To stare into the glossy depths of a Texas bowl of red, with its heady currents of beef and blessed absence of beans, is to understand a truth about chili: It demands passion. In the history of our state, no other native dish has sparked such shameless boasts and heated quarrels. It was allegedly born as a chile-and-cumin-spiced meat stew made by scrappy Spanish colonists in eighteenth-century Texas; it later became a chuck wagon staple, then gained fame as a meal sold on the streets of San Antonio by women known as “chili queens.” It did not stir true public fervor, however, until the fifties and sixties, a period in which LBJ popularized his family’s Pedernales River Chili and Dallas newspaperman Frank X. Tolbert published a book on the subject, A Bowl of Red. Tolbert also ushered in a golden (and vituperative) age of chili-making: In 1967, after sparring in print with Yankee journalist H. Allen Smith over the meaty dish, he helped establish the World Championship Chili Cookoff in Terlingua.
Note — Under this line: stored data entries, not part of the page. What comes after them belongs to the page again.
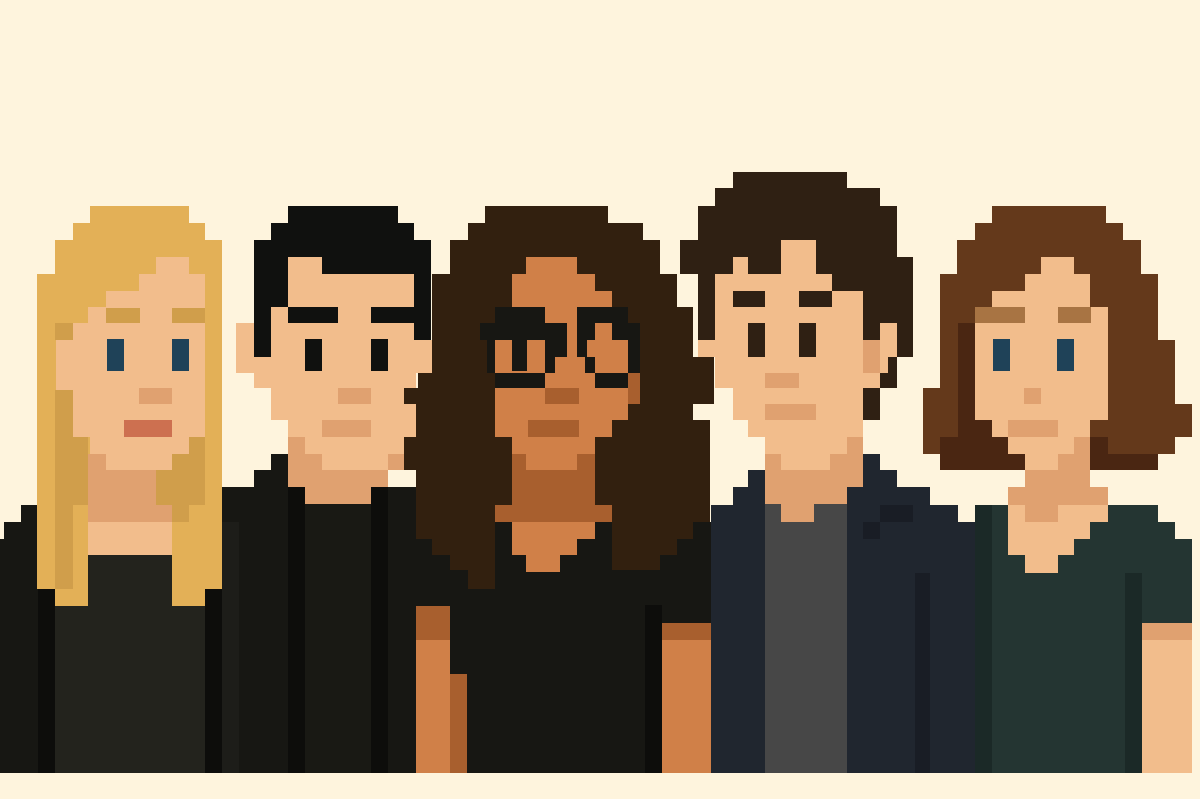
<!DOCTYPE html>
<html lang="en">
<head>
<meta charset="utf-8">
<title>Pixel team portrait</title>
<style>
:root{--cream:#fef4dd;--skin:#f2bd8c;--skin-shade:#e0a170;--tan:#d08048;--tan-shade:#a85f2e;--ink:#171713;--ink-deep:#0d0d0b;--charcoal:#23231d;--blonde:#e3b057;--blonde-shade:#d09e4b;--black-hair:#10110f;--curls:#32200f;--dark-hair:#2f2013;--brown-hair:#64391b;--brown-shade:#4a2612;--blue-eye:#1f4258;--navy:#20262f;--navy-deep:#191d25;--grey:#474747;--green:#243532;--green-deep:#1b2927}
html,body{margin:0;height:100%;overflow:hidden;background:var(--cream)}
svg{display:block;width:1200px;height:799px;shape-rendering:crispEdges}
.skin{fill:var(--skin)}.skin-shade{fill:var(--skin-shade)}
.tan{fill:var(--tan)}.tan-shade{fill:var(--tan-shade)}
.ink{fill:var(--ink)}.ink-deep{fill:var(--ink-deep)}.charcoal{fill:var(--charcoal)}
.blonde{fill:var(--blonde)}.blonde-shade{fill:var(--blonde-shade)}
.black-hair{fill:var(--black-hair)}.curls{fill:var(--curls)}.dark-hair{fill:var(--dark-hair)}
.brown-hair{fill:var(--brown-hair)}.brown-shade{fill:var(--brown-shade)}
.blue-eye{fill:var(--blue-eye)}.lips{fill:#cd7050}.brow{fill:#a87443}
.navy{fill:var(--navy)}.navy-deep{fill:var(--navy-deep)}.grey{fill:var(--grey)}
.green{fill:var(--green)}.green-deep{fill:var(--green-deep)}
</style>
</head>
<body>
<svg viewBox="0 0 1200 799" role="img" aria-label="Five pixel art people standing side by side">
<rect width="1200" height="799" fill="var(--cream)"/>

<g id="man-black-hair">
<path class="ink" d="M222 487H254V470H271V454H288V487H416V773H222Z"/>
<path class="ink-deep" d="M288 487H305V773H288ZM371 487H388V773H371Z"/>
<path fill="#191914" d="M305 504H371V773H305Z"/>
<path class="skin-shade" d="M288 437H404V470H388V487H371V504H305V487H288Z"/>
<path class="skin" d="M288 257H322V274H416V340H433V373H416V437H404V454H388V470H322V454H305V437H288V420H271V388H254V373H236V323H254V357H271V307H288Z"/>
<path class="black-hair" d="M288 206H398V223H414V240H431V340H414V274H322V257H288V307H271V357H254V240H271V223H288Z"/>
<path class="black-hair" d="M288 307H338V323H288ZM371 307H418V323H371ZM305 339H322V371H305ZM371 339H388V371H371Z"/>
<path class="skin-shade" d="M338 388H371V404H338ZM322 420H371V437H322Z"/>
</g>

<g id="woman-blonde">
<path class="ink" d="M0 539H4V522H21V505H239V773H0Z"/>
<path fill="#1d1d19" d="M222 522H239V773H222Z"/>
<path class="ink-deep" d="M38 589H55V773H38ZM205 589H222V773H205Z"/>
<path class="charcoal" d="M55 555H205V773H55Z"/>
<path class="blonde" d="M90 206H189V223H205V240H222V589H205V606H172V555H88V606H55V589H37V274H55V240H73V223H90Z"/>
<path class="skin-shade" d="M88 454H172V522H88Z"/>
<path class="skin" d="M88 522H172V555H88Z"/>
<path class="blonde-shade" d="M55 323H73V340H55ZM55 390H73V437H88V505H73V589H55ZM189 437H205V505H189V522H172V505H156V470H172V454H189Z"/>
<path class="skin" d="M156 257H189V274H205V437H189V454H172V470H106V454H90V437H73V390H56V340H73V323H88V307H106V291H139V274H156Z"/>
<path class="blonde-shade" d="M106 308H140V323H106ZM172 308H205V323H172Z"/>
<path class="blue-eye" d="M107 339H124V371H107ZM172 339H189V371H172Z"/>
<path class="skin-shade" d="M139 388H172V404H139Z"/>
<path class="lips" d="M124 420H172V437H124Z"/>
</g>

<g id="man-navy-jacket">
<path class="navy" d="M711 505H733V487H748V470H765V504H847V487H863V454H880V470H897V487H930V505H958V522H975V773H711Z"/>
<path class="navy-deep" d="M897 505H913V522H880V539H863V522H880V505ZM915 573H930V773H915Z"/>
<path class="grey" d="M765 504H847V773H765Z"/>
<path class="skin-shade" d="M765 437H863V487H847V504H814V522H781V504H765Z"/>
<path class="dark-hair" d="M733 172H847V188H880V206H897V257H913V357H897V388H880V420H863V340H698V274H680V240H698V206H715V188H733Z"/>
<path class="skin" d="M715 274H733V257H748V274H781V240H816V274H832V291H863V340H880V323H897V357H888V373H880V388H863V420H863V437H847V454H783V437H748V420H733V388H715V357H698V340H715Z"/>
<path class="skin" d="M765 437H783V454H765Z"/>
<path class="skin-shade" d="M863 340H880V373H863ZM765 373H799V388H765ZM765 404H816V420H765Z"/>
<path class="skin" d="M781 454H830V470H781Z"/>
<path class="dark-hair" d="M733 291H765V307H733ZM799 291H832V307H799ZM748 323H765V357H748ZM799 323H816V357H799Z"/>
</g>

<g id="woman-curls">
<path class="ink" d="M416 522H711V623H662V773H450V606H416Z"/>
<path class="ink-deep" d="M645 605H662V773H645Z"/>
<path class="tan" d="M416 606H450V674H467V773H416ZM662 623H711V773H662Z"/>
<path class="tan-shade" d="M416 606H450V640H416ZM450 674H467V773H450ZM662 623H711V640H662Z"/>
<path class="curls" d="M485 206H608V223H643V240H660V274H677V307H693V357H714V404H693V420H710V505H710V522H693V539H677V555H660V570H612V522H495V589H468V570H450V555H432V539H416V470H404V437H416V404H404V388H418V373H432V274H450V240H468V223H485Z"/>
<path class="tan-shade" d="M512 437H595V505H612V522H495V505H512Z"/>
<path class="ink" d="M495 555H512V522H595V539H612V573H495Z"/>
<path class="tan" d="M512 522H595V539H577V555H560V572H526V555H512Z"/>
<path class="tan" d="M526 257H577V274H595V291H612V307H628V323H640V404H628V420H612V437H595V454H577V470H526V454H512V437H495V307H512V274H526Z"/>
<path class="tan-shade" d="M628 373H640V404H628ZM545 388H579V404H545ZM528 420H579V437H528Z"/>
<g id="glasses" class="ink">
<path d="M495 307H545V323H567V340H577V323H577V307H628V323H640V373H628V388H595V373H628V340H612V323H595V340H585V357H595V373H585V357H577V340H567V357H555V373H545V388H495V373H487V340H480V323H495ZM495 340V373H545V340Z" fill-rule="evenodd"/>
<path d="M512 340H527V371H512ZM577 340H587V357H577Z"/>
</g>
</g>

<g id="woman-green-top">
<path class="brown-hair" d="M992 206H1106V223H1123V240H1141V274H1158V340H1175V404H1192V437H1175V454H1158V470H940V454H923V388H940V274H957V240H975V223H992Z"/>
<path class="brown-shade" d="M958 323H975V420H992V437H1008V454H1025V470H940V437H958ZM1090 437H1108V420H1108V454H1158V470H1090Z"/>
<path fill="var(--cream)" d="M1008 470H1108V487H1008Z"/>
<path class="green" d="M975 505H1158V522H1175V539H1192V623H1142V773H975Z"/>
<path class="green-deep" d="M975 505H992V773H975ZM1125 573H1142V773H1125Z"/>
<path class="skin-shade" d="M1025 437H1090V487H1108V505H1090V522H1025V505H1008V487H1025Z"/>
<path class="skin" d="M1008 505H1025V522H1058V505H1108V522H1090V539H1074V555H1058V573H1025V555H1008Z"/>
<path class="skin" d="M1041 257H1074V274H1090V307H1108V420H1090V437H1074V454H1058V470H1025V454H1008V437H992V420H975V307H992V291H1025V274H1041Z"/>
<path class="brow" d="M975 307H1025V323H975ZM1058 307H1091V323H1058Z"/>
<path class="blue-eye" d="M993 339H1010V371H993ZM1057 339H1074V371H1057Z"/>
<path class="skin-shade" d="M1024 388H1041V404H1024ZM1008 420H1058V437H1008Z"/>
<path class="skin" d="M1142 623H1192V773H1142Z"/>
<path class="skin-shade" d="M1142 623H1192V640H1142Z"/>
</g>
</svg>
</body>
</html>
The event inspired great revelry and strong opinions, and it eventually split into rival factions, spawning a whole slew of contests and closely guarded recipes. Is it any wonder that in 1977 the Legislature declared chili our state dish?
How to Make It
For all the vehemence it inspires, cooking chili is a laissez-faire endeavor: It requires attention but not so much that you can’t wander off to chat up your neighbor or find yourself another Lone Star. “It’s the perfect social dish,” says championship chili queen Christine Knight. The 38-year-old Cibolo resident is a relative newcomer: Though she and her late husband, Scott, traveled to Terlingua’s dueling chili cookoffs for more than fourteen years, she began competing only about three years ago. But armed with a recipe that she and Scott developed—he competed as Big Kahuna Chili—she quickly rose to the top, placing first at both the Ladies State Chili Championship of Texas and the Original Terlingua International Championship Chili Cookoff. Her secret? Fresh spices, which she buys from Mild Bill’s Spices, in Bulverde. “Old spices won’t make a bad pot of chili,” she says, “but they won’t make a winning one.” Other than that, the key is simplicity—a three-quart pot, some freshly ground chuck,